“We admit that there was lack of communication from the department and maybe we should have introduced the reductions in phases, but we are making a commitment to revisit these subsidies,” said Baart.
Tomorrow senior departmental officials including Baart will meet with affected NPOs to find ways to mend problems caused by the cuts, which saw centres such as East London Child Welfare closing temporarily last week, and retrenching all 12 social workers.
Baart said the cuts were influenced by the need to resource the department and capacitate it to a position that it could reach a wider population.
She also defended Sihlwayi, saying the cuts had been an administrative decision which should have been in introduced in phases.
“I want to place on record that the MEC had no influence on how the subsidies were reduced,” said Baart.
In BCM, which was hardest hit by the cuts, the organisations affected included CMR King William’s Town, Childline, Child Welfare East London and SA National Council on Alcoholism (Sanca) EL.
Childline has been left with two social workers after retrenching a third full-time social worker.
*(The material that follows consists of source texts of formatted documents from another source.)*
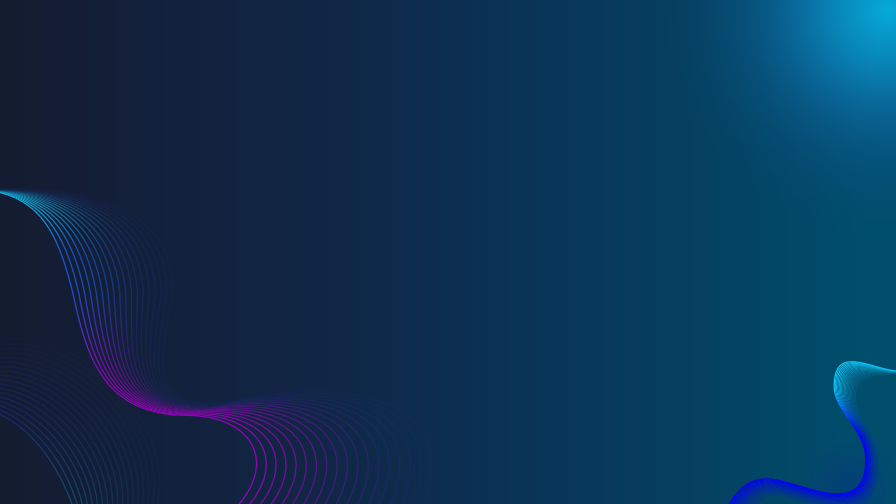
Write a WebGL 1 fragment shader that draws this background.

```glsl
precision highp float;
// Dark navy to teal gradient with a cyan glow in the top right corner and
// flowing ribbons of thin lines. Each ribbon blends an inner Bezier curve
// into an outer one, drawing evenly spaced strands that fade outwards.
uniform vec2 u_resolution;

const float STRANDS = 18.0;
const int STEPS = 16;
const float HALF_WIDTH = 0.0013;

const vec3 CYAN = vec3(0.06, 0.75, 0.95);
const vec3 AZURE = vec3(0.08, 0.36, 0.88);
const vec3 PURPLE = vec3(0.62, 0.0, 0.76);
const vec3 INDIGO = vec3(0.12, 0.18, 0.62);
const vec3 BLUE = vec3(0.01, 0.0, 0.96);

float segmentDistance(vec2 p, vec2 a, vec2 b) {
  vec2 pa = p - a, ba = b - a;
  float h = clamp(dot(pa, ba) / max(dot(ba, ba), 1e-7), 0.0, 1.0);
  return length(pa - ba * h);
}

// Cubic Bezier on two curves at once: inner in xy, outer in zw
vec4 bezier(vec4 a, vec4 b, vec4 c, vec4 d, float t) {
  float s = 1.0 - t;
  return s * s * s * a + 3.0 * s * s * t * b + 3.0 * s * t * t * c + t * t * t * d;
}

float lineCoverage(float dist, float pixel) {
  float edge = clamp((HALF_WIDTH - dist) / pixel + 0.5, 0.0, 1.0);
  return min(edge, 2.0 * HALF_WIDTH / pixel);
}

// Returns opacity in x and the strand position, inner 0 to outer 1, in y
vec2 ribbon(vec2 p, float pixel, vec4 a, vec4 b, vec4 c, vec4 d) {
  vec4 low = min(min(a, b), min(c, d));
  vec4 high = max(max(a, b), max(c, d));
  vec2 margin = vec2(HALF_WIDTH + pixel);
  if (any(lessThan(p, min(low.xy, low.zw) - margin)) ||
      any(greaterThan(p, max(high.xy, high.zw) + margin))) return vec2(0.0);

  vec2 best = vec2(0.0);
  vec4 start = a;
  for (int i = 1; i <= STEPS; i++) {
    vec4 end = bezier(a, b, c, d, float(i) / float(STEPS));
    for (float n = 0.0; n < STRANDS; n++) {
      float k = n / (STRANDS - 1.0);
      float dist = segmentDistance(p, mix(start.xy, start.zw, k), mix(end.xy, end.zw, k));
      float opacity = lineCoverage(dist, pixel) * mix(0.12, 1.0, pow(1.0 - k, 1.4));
      if (opacity > best.x) best = vec2(opacity, k);
    }
    start = end;
  }
  return best;
}

vec2 strongest(vec2 a, vec2 b) {
  return a.x > b.x ? a : b;
}

vec3 backdrop(float u) {
  vec3 col = mix(vec3(0.08, 0.105, 0.18), vec3(0.066, 0.147, 0.27), smoothstep(-0.1, 0.4, u));
  col = mix(col, vec3(0.045, 0.185, 0.32), clamp((u - 0.35) / 0.17, 0.0, 1.0));
  return mix(col, vec3(0.0, 0.305, 0.425), clamp((u - 0.52) / 0.45, 0.0, 1.0));
}

vec3 addCornerGlow(vec3 col, float dist) {
  float core = pow(clamp(1.0 - dist / 0.42, 0.0, 1.0), 2.0);
  vec3 light = mix(vec3(0.05, 0.33, 0.55), vec3(0.02, 0.67, 0.85), core);
  return mix(col, light, 1.0 - smoothstep(0.08, 0.46, dist));
}

// Large wave on the left
vec2 leftWave(vec2 p, float pixel) {
  vec4 bend = vec4(0.144, 0.421, 0.343, 0.421);
  vec4 pinch = vec4(0.370, 0.176, 0.440, 0.199);
  vec2 top = ribbon(p, pixel, vec4(0.0, 0.618, 0.0, 0.625),
    vec4(0.093, 0.595, 0.208, 0.630), vec4(0.120, 0.514, 0.343, 0.572), bend);
  vec2 middle = ribbon(p, pixel, bend,
    vec4(0.171, 0.294, 0.324, 0.294), vec4(0.204, 0.176, 0.278, 0.194), pinch);
  vec2 bottom = ribbon(p, pixel, pinch, vec4(0.498, 0.176, 0.694, 0.264),
    vec4(0.551, 0.086, 0.926, 0.201), vec4(0.472, -0.003, 0.838, -0.003));
  return strongest(top, strongest(middle, bottom));
}

// Small curl in the lower right
vec2 rightCurl(vec2 p, float pixel) {
  vec4 side = vec4(1.655, 0.234, 1.697, 0.213);
  vec4 belly = vec4(1.718, 0.088, 1.741, 0.083);
  vec4 foot = vec4(1.556, 0.044, 1.574, 0.009);
  vec2 head = ribbon(p, pixel, vec4(1.778, 0.264, 1.778, 0.259),
    vec4(1.725, 0.269, 1.748, 0.255), vec4(1.655, 0.317, 1.697, 0.264), side);
  vec2 neck = ribbon(p, pixel, side,
    vec4(1.655, 0.185, 1.697, 0.171), vec4(1.718, 0.148, 1.741, 0.139), belly);
  vec2 base = ribbon(p, pixel, belly,
    vec4(1.718, -0.019, 1.750, -0.042), vec4(1.620, 0.028, 1.644, -0.009), foot);
  vec2 tail = ribbon(p, pixel, foot, vec4(1.505, 0.058, 1.528, 0.028),
    vec4(1.475, 0.046, 1.505, 0.016), vec4(1.447, 0.0, 1.481, -0.030));
  return strongest(strongest(head, neck), strongest(base, tail));
}

void main() {
  vec2 uv = gl_FragCoord.xy / u_resolution;
  vec2 p = uv * vec2(16.0 / 9.0, 1.0);
  float pixel = 1.0 / u_resolution.y;

  vec3 col = addCornerGlow(backdrop(uv.x), distance(p, vec2(1.76, 0.98)));
  col = mix(col, vec3(0.04, 0.16, 0.55), 0.3 * (1.0 - smoothstep(0.0, 0.12, distance(p, vec2(1.69, 0.03)))));

  // Faint fan in the lower left corner
  vec2 fan = ribbon(p, pixel, vec4(0.0, 0.178, 0.0, 0.324), vec4(0.069, 0.144, 0.139, 0.352),
    vec4(0.116, 0.074, 0.347, 0.190), vec4(0.144, -0.003, 0.313, -0.003));
  col = mix(col, mix(vec3(0.06, 0.42, 0.60), INDIGO, smoothstep(0.0, 0.2, p.y)), 0.55 * fan.x);

  vec2 wave = leftWave(p, pixel);
  vec3 waveColor = mix(AZURE, CYAN, smoothstep(0.48, 0.62, p.y));
  waveColor = mix(PURPLE, waveColor, smoothstep(0.22, 0.47, p.y));
  col = mix(col, mix(waveColor, INDIGO, smoothstep(0.2, 1.0, wave.y)), 0.9 * wave.x);

  vec2 curl = rightCurl(p, pixel);
  col = mix(col, mix(BLUE, CYAN, smoothstep(0.13, 0.24, p.y)), curl.x);
  gl_FragColor = vec4(col, 1.0);
}
```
Sanca had to decrease the 28 areas they reached around the East London region in attempts to accommodate the cuts.
Reacting to the department’s apology yesterday, CMR director Magdalena von Solms said it was unfortunate that the commitment from the department came two months later and after many social workers had already lost their jobs.
“We appreciate the hand that has been extended to us by the department, however it is a pity that it came after a lot of harm had already been done.
“We are looking forward to the deliberations that we are going to have and we are appreciative to the department for the commitment that they are making to us and to our beneficiaries,” said Von Solms.
Convener of the provincial Non-Profit Organisations’ Forum Vuyiswa Duma said NPOs had made the mistake of approaching the department directly instead of reporting the problem to the forum.
“If organisations came to the provincial structure this could have been sorted out before it went to the papers – we could have devised means to address the reductions internally,” said Duma.